On June 3rd, The Musical Autist had a sensory friendly concert at Anne Arundel Community College. We had not had a concert in two years, because we were focusing on starting our new programs, Musical Autist Troupe and the Empowerment Jam Sessions. However, the concert was great. There were around 50 people in attendance. We had a classical guitarist named Alex Barnett as our performer, and at the end of the concert, The Musical Autist Troupe played two songs. My favorite song Alex performed was “La Paloma,” which means the dove. I played “Speak Life” by TobyMac and “This Is Me” from The Greatest Showman with the Musical Autist Troupe.
A Sensory Friendly Concert is a concert that is geared toward people on the autism spectrum. At a typical concert venue, autistic vocalizations and movement are typically not allowed. If you were at a classical concert, you could only clap when you’re supposed to and you are not allowed to make noises or usher will ask you to leave the concert. The sensory friendly concerts that we put on are very different. In our concerts, we provide accommodations such as noise reduction headphones, sensory quiet room, scarves, and foam blocks, while maintaining the integrity of a classical or jazz concert with high level musicians. The sensory quiet room is a place were autistic individuals in the audience are free to go to if they need a sensory break or if they are about to have a meltdown. Also, the only amplification is from the stage. We do not use a house PA system because the snap, crackle, and pop of the amplifiers may be overpowering for autistic people.

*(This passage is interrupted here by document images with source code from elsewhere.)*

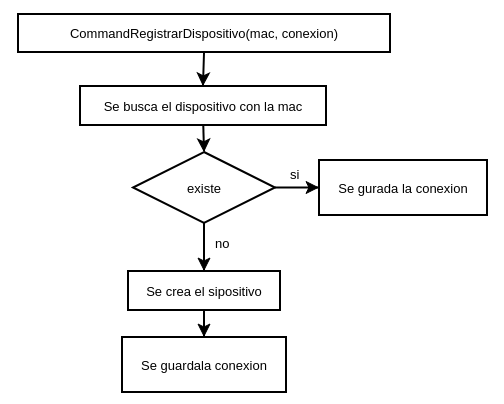
<!DOCTYPE html>
<html lang="es">
<head>
<meta charset="utf-8">
<title>Registrar dispositivo</title>
<style>
:root { --ink: #000; --paper: #fff; }
* { box-sizing: border-box; }
html, body { margin: 0; background: var(--paper); }
.flowchart {
  position: relative;
  width: 504px;
  height: 404px;
  overflow: hidden;
  background: var(--paper);
  color: var(--ink);
  font: 13px/16px "Liberation Sans", Arial, sans-serif;
  white-space: nowrap;
}
.connectors { position: absolute; inset: 0; }
.connectors line, .connectors polygon { stroke: var(--ink); stroke-width: 2; }
.connectors .decision-shape { fill: var(--paper); }
.node, .decision {
  position: absolute;
  display: flex;
  align-items: center;
  justify-content: center;
}
.node { border: 2px solid var(--ink); background: var(--paper); padding-top: 2px; }
.command { left: 17px; top: 13px; width: 374px; height: 40px; }
.search { left: 79px; top: 85px; width: 248px; height: 41px; }
.decision { left: 133px; top: 153px; width: 142px; height: 71px; }
.save-existing { left: 318px; top: 159px; width: 170px; height: 57px; }
.create { left: 127px; top: 270px; width: 154px; height: 41px; }
.save-new { left: 121px; top: 336px; width: 166px; height: 57px; }
.branch { position: absolute; }
.branch-yes { left: 290px; top: 167px; }
.branch-no { left: 215px; top: 236px; }
</style>
</head>
<body>
<main class="flowchart">
  <svg class="connectors" width="504" height="404" viewBox="0 0 504 404" aria-hidden="true">
    <defs>
      <marker id="arrowhead" markerUnits="userSpaceOnUse" markerWidth="16" markerHeight="16" refX="14" refY="8" orient="auto">
        <path d="M14 8 L2 14 L5 8 L2 2 Z" fill="#000" stroke="#000"/>
      </marker>
    </defs>
    <polygon class="decision-shape" points="204,152 275,187.5 204,223 133,187.5"/>
    <line x1="204" y1="53" x2="203" y2="85" marker-end="url(#arrowhead)"/>
    <line x1="203.3" y1="126" x2="204" y2="151" marker-end="url(#arrowhead)"/>
    <line x1="275" y1="187.5" x2="318" y2="187.5" marker-end="url(#arrowhead)"/>
    <line x1="204" y1="223" x2="204" y2="270" marker-end="url(#arrowhead)"/>
    <line x1="204" y1="311" x2="204" y2="336" marker-end="url(#arrowhead)"/>
  </svg>
  <div class="node command">CommandRegistrarDispositivo(mac, conexion)</div>
  <div class="node search">Se busca el dispositivo con la mac</div>
  <div class="decision">existe</div>
  <span class="branch branch-yes">si</span>
  <div class="node save-existing">Se gurada la conexion</div>
  <span class="branch branch-no">no</span>
  <div class="node create">Se crea el sipositivo</div>
  <div class="node save-new">Se guardala conexion</div>
</main>
</body>
</html>
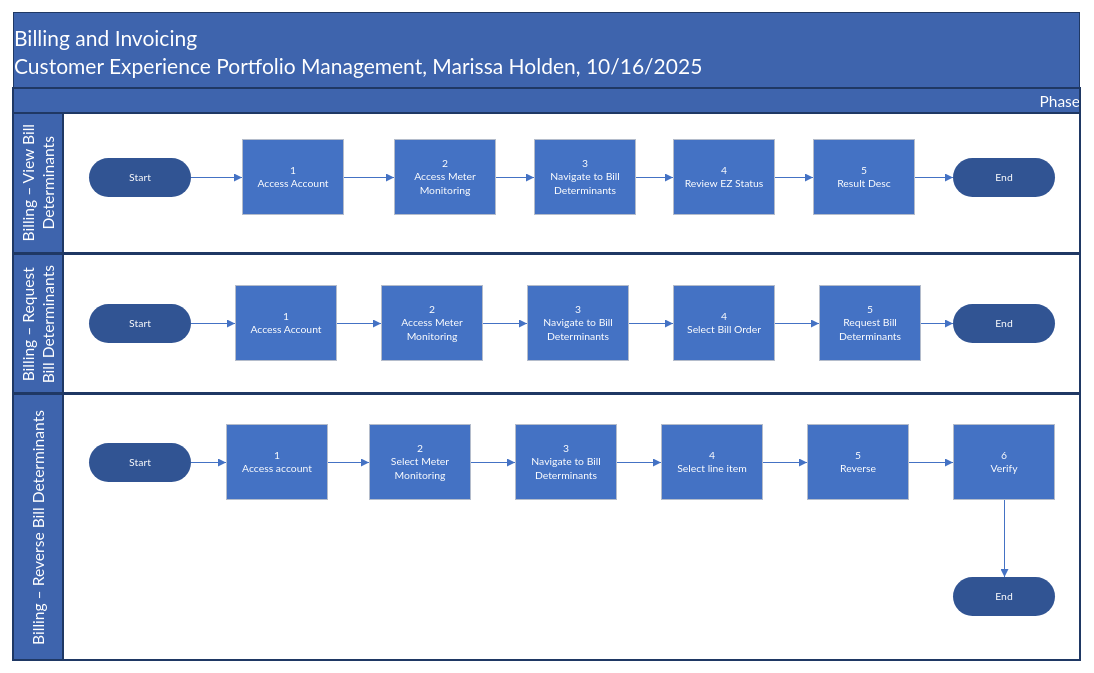
<!DOCTYPE html>
<html lang="en">
<head>
<meta charset="utf-8">
<title>Billing and Invoicing</title>
<style>
  :root {
    --band: #3e64ad;
    --step: #4472c4;
    --step-edge: #b4bccb;
    --terminal: #315493;
    --rule: #1f3864;
    --arrow: #4472c4;
    --paper: #ffffff;
  }
  * { box-sizing: border-box; margin: 0; padding: 0; }
  body {
    width: 1094px;
    height: 673px;
    overflow: hidden;
    background: var(--paper);
    color: var(--paper);
    font-family: Lato, sans-serif;
  }
  .swimlanes {
    position: relative;
    width: 1094px;
    height: 673px;
    padding: 12px 14px 13px 13px;
    display: grid;
    grid-template-rows: 76px 25px 140px 140px 267px;
  }
  .heading {
    padding-top: 11px;
    border: 1px solid var(--rule);
    background: var(--band);
  }
  .heading h1, .heading p {
    font-size: 21px;
    font-weight: 400;
    line-height: 28px;
    white-space: nowrap;
  }
  .phase {
    background: var(--band);
    outline: 2px solid var(--rule);
    outline-offset: -1px;
    font-size: 15.5px;
    line-height: 27px;
    text-align: right;
  }
  .lane {
    display: grid;
    grid-template-columns: 51px 1fr;
    outline: 2px solid var(--rule);
    outline-offset: -1px;
  }
  .lane-label {
    display: flex;
    align-items: center;
    justify-content: center;
    background: var(--band);
    border-right: 2px solid var(--rule);
  }
  .lane + .lane { box-shadow: inset 0 2px var(--rule); }
  .lane + .lane .lane-label { border-top: 2px solid var(--rule); }
  .lane-label h2 {
    writing-mode: vertical-rl;
    transform: rotate(180deg);
    font-size: 15.6px;
    font-weight: 400;
    line-height: 20px;
    text-align: center;
    white-space: nowrap;
  }
  .node {
    position: absolute;
    left: var(--x);
    top: var(--y);
    display: flex;
    flex-direction: column;
    align-items: center;
    justify-content: center;
    font-size: 10.4px;
    line-height: 13.5px;
    text-align: center;
    white-space: nowrap;
  }
  .step {
    width: 102px;
    height: 76px;
    background: var(--step);
    border: 1px solid var(--step-edge);
  }
  .terminal {
    width: 102px;
    height: 39px;
    border-radius: 20px;
    background: var(--terminal);
  }
  .view { --y: 139px; }
  .view .terminal { --y: 158px; }
  .request { --y: 285px; }
  .request .terminal { --y: 304px; }
  .reverse { --y: 424px; }
  .reverse .terminal { --y: 443px; }
  .reverse .terminal.last { --y: 577px; }
  .connectors { position: absolute; left: 0; top: 0; }
  .connectors line { stroke: var(--arrow); stroke-width: 1; }
  .connectors marker { fill: var(--arrow); }
</style>
</head>
<body>
<main class="swimlanes">
  <header class="heading">
    <h1>Billing and Invoicing</h1>
    <p>Customer Experience Portfolio Management, Marissa Holden, 10/16/2025</p>
  </header>
  <div class="phase">Phase</div>

  <section class="lane view">
    <div class="lane-label"><h2>Billing – View Bill<br>Determinants</h2></div>
    <div class="flow">
      <div class="node terminal" style="--x:89px">Start</div>
      <div class="node step" style="--x:242px"><span>1</span><span>Access Account</span></div>
      <div class="node step" style="--x:394px"><span>2</span><span>Access Meter<br>Monitoring</span></div>
      <div class="node step" style="--x:534px"><span>3</span><span>Navigate to Bill<br>Determinants</span></div>
      <div class="node step" style="--x:673px"><span>4</span><span>Review EZ Status</span></div>
      <div class="node step" style="--x:813px"><span>5</span><span>Result Desc</span></div>
      <div class="node terminal" style="--x:953px">End</div>
    </div>
  </section>

  <section class="lane request">
    <div class="lane-label"><h2>Billing – Request<br>Bill Determinants</h2></div>
    <div class="flow">
      <div class="node terminal" style="--x:89px">Start</div>
      <div class="node step" style="--x:235px"><span>1</span><span>Access Account</span></div>
      <div class="node step" style="--x:381px"><span>2</span><span>Access Meter<br>Monitoring</span></div>
      <div class="node step" style="--x:527px"><span>3</span><span>Navigate to Bill<br>Determinants</span></div>
      <div class="node step" style="--x:673px"><span>4</span><span>Select Bill Order</span></div>
      <div class="node step" style="--x:819px"><span>5</span><span>Request Bill<br>Determinants</span></div>
      <div class="node terminal" style="--x:953px">End</div>
    </div>
  </section>

  <section class="lane reverse">
    <div class="lane-label"><h2>Billing – Reverse Bill Determinants</h2></div>
    <div class="flow">
      <div class="node terminal" style="--x:89px">Start</div>
      <div class="node step" style="--x:226px"><span>1</span><span>Access account</span></div>
      <div class="node step" style="--x:369px"><span>2</span><span>Select Meter<br>Monitoring</span></div>
      <div class="node step" style="--x:515px"><span>3</span><span>Navigate to Bill<br>Determinants</span></div>
      <div class="node step" style="--x:661px"><span>4</span><span>Select line item</span></div>
      <div class="node step" style="--x:807px"><span>5</span><span>Reverse</span></div>
      <div class="node step" style="--x:953px"><span>6</span><span>Verify</span></div>
      <div class="node terminal last" style="--x:953px">End</div>
    </div>
  </section>

  <svg class="connectors" width="1094" height="673" viewBox="0 0 1094 673" aria-hidden="true">
    <defs>
      <marker id="arrowhead" markerUnits="userSpaceOnUse" markerWidth="8" markerHeight="8" refX="8" refY="4" orient="auto">
        <polygon points="0,0 8,4 0,8"/>
      </marker>
    </defs>
    <g marker-end="url(#arrowhead)" style="marker-end:url(#arrowhead)">
      <line x1="191" y1="177.5" x2="242" y2="177.5"/>
      <line x1="344" y1="177.5" x2="394" y2="177.5"/>
      <line x1="496" y1="177.5" x2="534" y2="177.5"/>
      <line x1="636" y1="177.5" x2="673" y2="177.5"/>
      <line x1="775" y1="177.5" x2="813" y2="177.5"/>
      <line x1="915" y1="177.5" x2="953" y2="177.5"/>

      <line x1="191" y1="323.5" x2="235" y2="323.5"/>
      <line x1="337" y1="323.5" x2="381" y2="323.5"/>
      <line x1="483" y1="323.5" x2="527" y2="323.5"/>
      <line x1="629" y1="323.5" x2="673" y2="323.5"/>
      <line x1="775" y1="323.5" x2="819" y2="323.5"/>
      <line x1="921" y1="323.5" x2="953" y2="323.5"/>

      <line x1="191" y1="462.5" x2="226" y2="462.5"/>
      <line x1="328" y1="462.5" x2="369" y2="462.5"/>
      <line x1="471" y1="462.5" x2="515" y2="462.5"/>
      <line x1="617" y1="462.5" x2="661" y2="462.5"/>
      <line x1="763" y1="462.5" x2="807" y2="462.5"/>
      <line x1="909" y1="462.5" x2="953" y2="462.5"/>
      <line x1="1004.5" y1="500" x2="1004.5" y2="577"/>
    </g>
  </svg>
</main>
</body>
</html>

Sensory Friendly Concerts started in 2011. My partner CJ Shiloh was the one who dreamed of this idea because she knew that a lot of concert venues were not accessible for people on the autism spectrum. Music therapists all over the country are starting to replicate the concerts that we created. We accept donations in a basket at the front of the concert venue. We also ask the attendees to fill out a survey in the program. The survey helps us collect data so that we can improve our concerts. The unofficial slogan of our Sensory Friendly Concerts is, “hand flapping allowed.” Not only do we allow autistic vocalizations but we allow hand flapping, head wagging, and rocking if it is desired by each individual on the spectrum. The whole idea of having a sensory friendly concert is that we want our concert venues to be accessible to all autistic people. It is our hope and dream that one day, concerts will be more accessible and inclusive to everyone who attends them.